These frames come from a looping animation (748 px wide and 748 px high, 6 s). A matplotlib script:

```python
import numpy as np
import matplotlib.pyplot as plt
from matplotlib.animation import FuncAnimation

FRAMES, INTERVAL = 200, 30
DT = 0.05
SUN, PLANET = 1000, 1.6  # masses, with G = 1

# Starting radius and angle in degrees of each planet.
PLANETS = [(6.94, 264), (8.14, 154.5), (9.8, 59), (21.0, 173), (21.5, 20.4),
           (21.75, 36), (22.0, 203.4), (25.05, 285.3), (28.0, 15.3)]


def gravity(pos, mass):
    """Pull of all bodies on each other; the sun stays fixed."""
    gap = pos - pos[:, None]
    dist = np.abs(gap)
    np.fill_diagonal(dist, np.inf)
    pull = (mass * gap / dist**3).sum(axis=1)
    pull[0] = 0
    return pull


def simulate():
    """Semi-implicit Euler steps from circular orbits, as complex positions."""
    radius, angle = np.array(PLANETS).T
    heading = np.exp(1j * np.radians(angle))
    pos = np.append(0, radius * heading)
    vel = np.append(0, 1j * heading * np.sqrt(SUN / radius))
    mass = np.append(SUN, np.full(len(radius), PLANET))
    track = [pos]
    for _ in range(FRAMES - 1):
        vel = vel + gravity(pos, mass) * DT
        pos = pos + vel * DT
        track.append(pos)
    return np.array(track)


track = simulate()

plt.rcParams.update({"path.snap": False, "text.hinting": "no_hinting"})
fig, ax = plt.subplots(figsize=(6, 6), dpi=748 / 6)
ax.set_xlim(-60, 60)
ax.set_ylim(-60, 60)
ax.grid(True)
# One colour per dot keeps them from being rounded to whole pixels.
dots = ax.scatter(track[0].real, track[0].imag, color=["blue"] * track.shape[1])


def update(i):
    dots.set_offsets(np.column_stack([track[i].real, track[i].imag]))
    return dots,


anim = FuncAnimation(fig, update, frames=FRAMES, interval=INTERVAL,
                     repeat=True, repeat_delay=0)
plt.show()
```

• _DIRECTIONS_
Each record must be reproduced exactly. Keep every one.

• _SOLUTION BELOW_
These frames come from a looping animation (748 px wide and 748 px high, 6 s). A matplotlib script:

```python
import numpy as np
import matplotlib.pyplot as plt
from matplotlib.animation import FuncAnimation

FRAMES, INTERVAL = 200, 30
DT = 0.05
SUN, PLANET = 1000, 1.6  # masses, with G = 1

# Starting radius and angle in degrees of each planet.
PLANETS = [(6.94, 264), (8.14, 154.5), (9.8, 59), (21.0, 173), (21.5, 20.4),
           (21.75, 36), (22.0, 203.4), (25.05, 285.3), (28.0, 15.3)]


def gravity(pos, mass):
    """Pull of all bodies on each other; the sun stays fixed."""
    gap = pos - pos[:, None]
    dist = np.abs(gap)
    np.fill_diagonal(dist, np.inf)
    pull = (mass * gap / dist**3).sum(axis=1)
    pull[0] = 0
    return pull


def simulate():
    """Semi-implicit Euler steps from circular orbits, as complex positions."""
    radius, angle = np.array(PLANETS).T
    heading = np.exp(1j * np.radians(angle))
    pos = np.append(0, radius * heading)
    vel = np.append(0, 1j * heading * np.sqrt(SUN / radius))
    mass = np.append(SUN, np.full(len(radius), PLANET))
    track = [pos]
    for _ in range(FRAMES - 1):
        vel = vel + gravity(pos, mass) * DT
        pos = pos + vel * DT
        track.append(pos)
    return np.array(track)


track = simulate()

plt.rcParams.update({"path.snap": False, "text.hinting": "no_hinting"})
fig, ax = plt.subplots(figsize=(6, 6), dpi=748 / 6)
ax.set_xlim(-60, 60)
ax.set_ylim(-60, 60)
ax.grid(True)
# One colour per dot keeps them from being rounded to whole pixels.
dots = ax.scatter(track[0].real, track[0].imag, color=["blue"] * track.shape[1])


def update(i):
    dots.set_offsets(np.column_stack([track[i].real, track[i].imag]))
    return dots,


anim = FuncAnimation(fig, update, frames=FRAMES, interval=INTERVAL,
                     repeat=True, repeat_delay=0)
plt.show()
```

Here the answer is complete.